Download the secretary image. Use a photo program to make the images 9/10" (2cm) wide by 1 3/10" (3cm) tall and 300 dpi. Print the images on heavy photo-quality paper. (Resin will soak through text-weight paper and turn it dark.) Cut out the 6 images, beveling (or rounding) the corners of each picture.
<b>Pour the resin and catalyst</b>
Follow the manufacturer's instructions for the ratio of resin to catalyst, and then pour 2 substances into a plastic cup (don't use Styrofoam - the resin will eat through it). Since resin sets up and hardens quickly, you will have to mix a new very small batch for every layer. HINT: I find that going a little heavy on the catalyst helps your resin set up and dry better. Don't go too heavy, through - it also will make your resin more brittle.
<b>Embed images in resin cubes</b>
Mix another small batch of resin. Pour another thin layer on top of the first slightly hard layer. Into this wet layer of resin, lay each image square into the ice cube tray, image side down (remember, you are making your cubes upside down). Gently push on each image with a craft stick or straw, forcing the bubbles in the resin up around the sides of the image. Make sure you pour enough resin so that it is coming around and just slightly covering the backside of each image.

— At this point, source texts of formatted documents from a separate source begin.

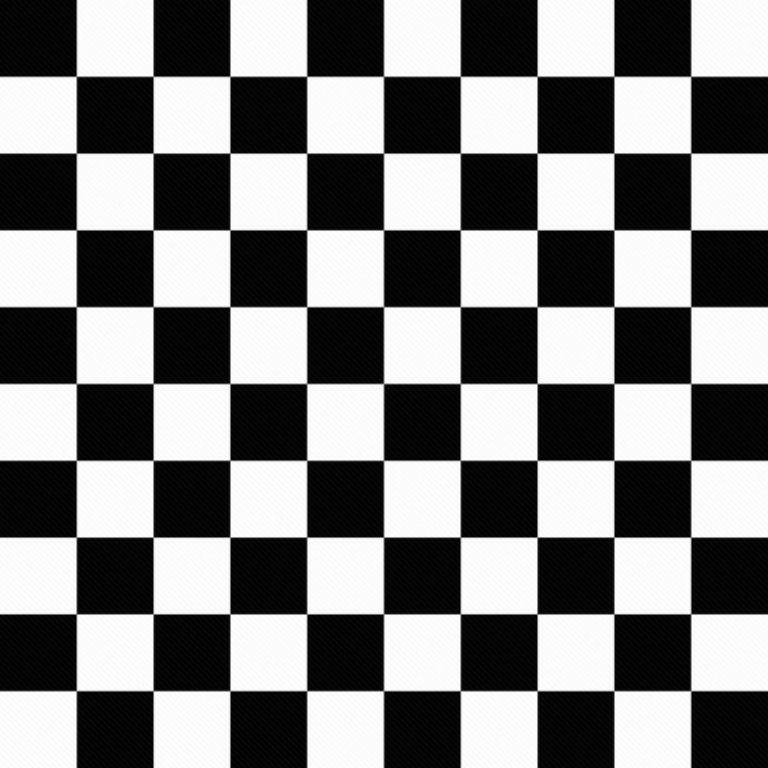
Reproduce this pattern procedurally as a WebGL 2 fragment shader.

```glsl
#version 300 es
precision highp float;

uniform vec2 u_resolution;
out vec4 fragColor;

const float CHECKS = 10.0;         // squares across and down
const float EDGE_WIDTH = 0.0028;   // soft edge, in canvas widths
const float TWILL_LINES = 128.0;   // diagonal threads across the canvas
const float TWILL_ON_LIGHT = 0.007;
const float TWILL_ON_DARK = 0.011;
const float GRAIN = 0.006;
const float GRAIN_CELLS = 256.0;
const vec3 LIGHT = vec3(0.984);
const vec3 DARK = vec3(0.020);

float hash(vec2 p) {
    vec3 q = fract(vec3(p.xyx) * 0.1031);
    q += dot(q, q.yzx + 33.33);
    return fract((q.x + q.y) * q.z);
}

float valueNoise(vec2 p) {
    vec2 cell = floor(p);
    vec2 f = fract(p);
    f = f * f * (3.0 - 2.0 * f);
    float low = mix(hash(cell), hash(cell + vec2(1.0, 0.0)), f.x);
    float high = mix(hash(cell + vec2(0.0, 1.0)), hash(cell + 1.0), f.x);
    return mix(low, high, f.y);
}

// Alternating stripes from +1 to -1 per axis, softened at inner borders only
vec2 softStripes(vec2 p, vec2 width) {
    vec2 border = clamp(floor(p + 0.5), 1.0, CHECKS - 1.0);
    vec2 parity = 1.0 - 2.0 * mod(border, 2.0);
    return parity * clamp(2.0 * (p - border) / width, -1.0, 1.0);
}

void main() {
    vec2 uv = gl_FragCoord.xy / u_resolution;
    vec2 pixel = 1.0 / u_resolution;

    // Checkerboard, light in the lower left corner
    vec2 stripes = softStripes(uv * CHECKS, max(vec2(EDGE_WIDTH), pixel) * CHECKS);
    float lightness = 0.5 + 0.5 * stripes.x * stripes.y;
    vec3 color = mix(DARK, LIGHT, lightness);

    // Fine twill falling to the right, faded where it is too fine to resolve
    float thread = (uv.x + uv.y) * TWILL_LINES;
    float resolved = 1.0 - smoothstep(0.3, 0.6, TWILL_LINES * max(pixel.x, pixel.y));
    float twill = cos(6.28318 * thread) * resolved;
    float strength = mix(0.6, 1.2, valueNoise(uv * TWILL_LINES * 0.25));
    color += twill * strength * mix(TWILL_ON_DARK, TWILL_ON_LIGHT, lightness);

    // Faint cloth grain
    color += (valueNoise(uv * GRAIN_CELLS) - 0.5) * GRAIN;

    fragColor = vec4(clamp(color, 0.0, 1.0), 1.0);
}
```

Sprinkle glitter onto the surface of each resin cube. Mix a larger batch of resin and fill up 6 of the ice cube tray compartments to about 1/4" (6mm) from the top. (5 cubes will be for the bracelet, and 1 is for the ring.) You will just have to eyeball this step. How much resin you pour is also contingent on how thick your previous layers were. How fat you want your cubes to be is up to you.
<b>Drill holes in cubes</b>
Use the high-speed drill with the larger bit to drill a hole diagonally through the midpoint on each long side of each cube, from front to back. After all your pieces are drilled and sanded, take the cubes outside and spray them with a shiny topcoat. If you used a brand-spanking-new ice cube tray, your cubes should be shiny enough already, but the backsides still will need to be topcoated because they may be tacky from the resin. Allow the topcoat to dry thoroughly.
Open a jump ring and slide it through one of the holes in one of the cubes. Slide the next cube onto the open jump ring and then close it. Continue linking the cubes in this manner until you have fashioned an entire bracelet. Add a chain of 2 jump rings to the final jump ring on one side of the bracelet. Slide a lobster clasp onto a jump ring and link it to the final jump ring on the other side of the bracelet.
Drilling a hole through resin at an angle ensures that the hole will be sturdy and still narrow enough so a jump ring can link two cubes together. If you're a beginner, you might want to fill the whole ice cube tray with resin so that if you mess up, you have a back-up handy.